• TASK INSTRUCTIONS:
Retype each record below word for word. Leave the pictures out.
== Segment start ==
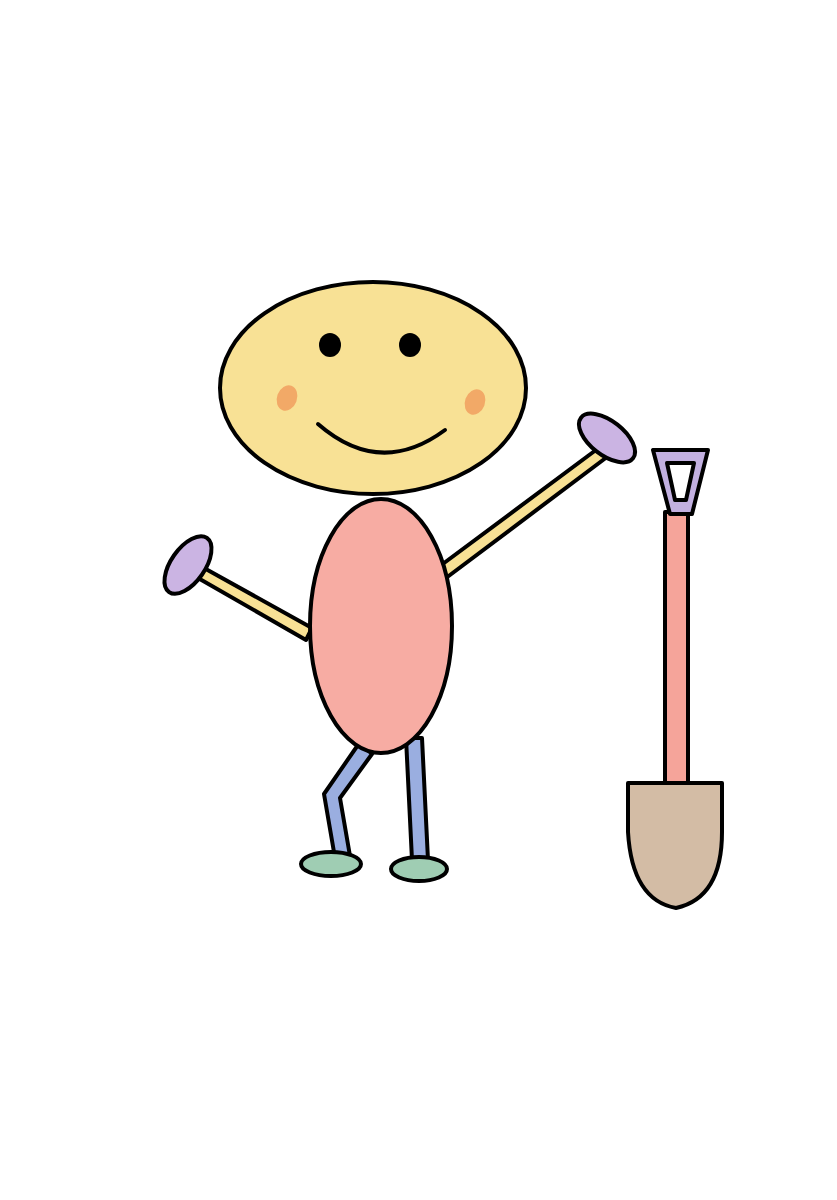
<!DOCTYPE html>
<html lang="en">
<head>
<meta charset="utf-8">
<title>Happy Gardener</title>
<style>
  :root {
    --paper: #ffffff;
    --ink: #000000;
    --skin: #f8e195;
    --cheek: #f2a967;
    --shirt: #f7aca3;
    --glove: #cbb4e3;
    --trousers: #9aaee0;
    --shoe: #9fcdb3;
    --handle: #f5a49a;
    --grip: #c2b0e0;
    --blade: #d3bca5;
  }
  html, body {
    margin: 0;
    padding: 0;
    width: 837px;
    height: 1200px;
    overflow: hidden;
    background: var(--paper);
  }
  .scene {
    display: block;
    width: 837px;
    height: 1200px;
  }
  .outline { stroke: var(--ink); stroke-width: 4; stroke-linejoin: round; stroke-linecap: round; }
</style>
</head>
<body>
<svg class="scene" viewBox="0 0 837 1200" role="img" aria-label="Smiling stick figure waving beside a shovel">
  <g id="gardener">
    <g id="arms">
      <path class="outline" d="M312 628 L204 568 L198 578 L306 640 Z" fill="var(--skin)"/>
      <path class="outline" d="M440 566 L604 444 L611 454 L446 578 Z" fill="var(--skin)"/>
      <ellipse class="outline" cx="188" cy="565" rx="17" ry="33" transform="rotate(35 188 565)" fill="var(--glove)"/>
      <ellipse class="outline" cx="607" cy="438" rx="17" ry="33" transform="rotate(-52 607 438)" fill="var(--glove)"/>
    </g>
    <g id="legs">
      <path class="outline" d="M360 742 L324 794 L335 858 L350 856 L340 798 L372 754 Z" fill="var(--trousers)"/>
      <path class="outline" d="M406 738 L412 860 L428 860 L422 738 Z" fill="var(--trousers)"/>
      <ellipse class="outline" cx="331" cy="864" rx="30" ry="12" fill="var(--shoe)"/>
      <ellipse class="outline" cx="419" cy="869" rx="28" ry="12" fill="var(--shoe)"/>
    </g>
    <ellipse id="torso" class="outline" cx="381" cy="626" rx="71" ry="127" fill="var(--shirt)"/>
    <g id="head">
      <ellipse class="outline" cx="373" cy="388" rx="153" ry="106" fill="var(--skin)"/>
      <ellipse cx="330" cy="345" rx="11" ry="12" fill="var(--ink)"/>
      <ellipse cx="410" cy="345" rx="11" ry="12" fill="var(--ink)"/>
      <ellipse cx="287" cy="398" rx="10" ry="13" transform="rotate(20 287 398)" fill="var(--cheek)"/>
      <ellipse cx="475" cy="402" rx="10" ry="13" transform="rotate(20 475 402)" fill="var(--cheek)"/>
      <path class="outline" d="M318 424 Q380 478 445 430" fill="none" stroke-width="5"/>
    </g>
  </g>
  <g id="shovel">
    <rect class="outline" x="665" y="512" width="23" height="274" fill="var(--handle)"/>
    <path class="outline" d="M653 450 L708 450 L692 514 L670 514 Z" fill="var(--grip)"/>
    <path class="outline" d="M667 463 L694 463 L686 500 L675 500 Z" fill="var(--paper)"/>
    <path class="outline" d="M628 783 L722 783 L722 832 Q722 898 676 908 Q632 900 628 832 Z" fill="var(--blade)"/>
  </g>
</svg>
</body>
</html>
== Segment end ==
• REPLY:
<!DOCTYPE html>
<html lang="en">
<head>
<meta charset="utf-8">
<title>Happy Gardener</title>
<style>
  :root {
    --paper: #ffffff;
    --ink: #000000;
    --skin: #f8e195;
    --cheek: #f2a967;
    --shirt: #f7aca3;
    --glove: #cbb4e3;
    --trousers: #9aaee0;
    --shoe: #9fcdb3;
    --handle: #f5a49a;
    --grip: #c2b0e0;
    --blade: #d3bca5;
  }
  html, body {
    margin: 0;
    padding: 0;
    width: 837px;
    height: 1200px;
    overflow: hidden;
    background: var(--paper);
  }
  .scene {
    display: block;
    width: 837px;
    height: 1200px;
  }
  .outline { stroke: var(--ink); stroke-width: 4; stroke-linejoin: round; stroke-linecap: round; }
</style>
</head>
<body>
<svg class="scene" viewBox="0 0 837 1200" role="img" aria-label="Smiling stick figure waving beside a shovel">
  <g id="gardener">
    <g id="arms">
      <path class="outline" d="M312 628 L204 568 L198 578 L306 640 Z" fill="var(--skin)"/>
      <path class="outline" d="M440 566 L604 444 L611 454 L446 578 Z" fill="var(--skin)"/>
      <ellipse class="outline" cx="188" cy="565" rx="17" ry="33" transform="rotate(35 188 565)" fill="var(--glove)"/>
      <ellipse class="outline" cx="607" cy="438" rx="17" ry="33" transform="rotate(-52 607 438)" fill="var(--glove)"/>
    </g>
    <g id="legs">
      <path class="outline" d="M360 742 L324 794 L335 858 L350 856 L340 798 L372 754 Z" fill="var(--trousers)"/>
      <path class="outline" d="M406 738 L412 860 L428 860 L422 738 Z" fill="var(--trousers)"/>
      <ellipse class="outline" cx="331" cy="864" rx="30" ry="12" fill="var(--shoe)"/>
      <ellipse class="outline" cx="419" cy="869" rx="28" ry="12" fill="var(--shoe)"/>
    </g>
    <ellipse id="torso" class="outline" cx="381" cy="626" rx="71" ry="127" fill="var(--shirt)"/>
    <g id="head">
      <ellipse class="outline" cx="373" cy="388" rx="153" ry="106" fill="var(--skin)"/>
      <ellipse cx="330" cy="345" rx="11" ry="12" fill="var(--ink)"/>
      <ellipse cx="410" cy="345" rx="11" ry="12" fill="var(--ink)"/>
      <ellipse cx="287" cy="398" rx="10" ry="13" transform="rotate(20 287 398)" fill="var(--cheek)"/>
      <ellipse cx="475" cy="402" rx="10" ry="13" transform="rotate(20 475 402)" fill="var(--cheek)"/>
      <path class="outline" d="M318 424 Q380 478 445 430" fill="none" stroke-width="5"/>
    </g>
  </g>
  <g id="shovel">
    <rect class="outline" x="665" y="512" width="23" height="274" fill="var(--handle)"/>
    <path class="outline" d="M653 450 L708 450 L692 514 L670 514 Z" fill="var(--grip)"/>
    <path class="outline" d="M667 463 L694 463 L686 500 L675 500 Z" fill="var(--paper)"/>
    <path class="outline" d="M628 783 L722 783 L722 832 Q722 898 676 908 Q632 900 628 832 Z" fill="var(--blade)"/>
  </g>
</svg>
</body>
</html>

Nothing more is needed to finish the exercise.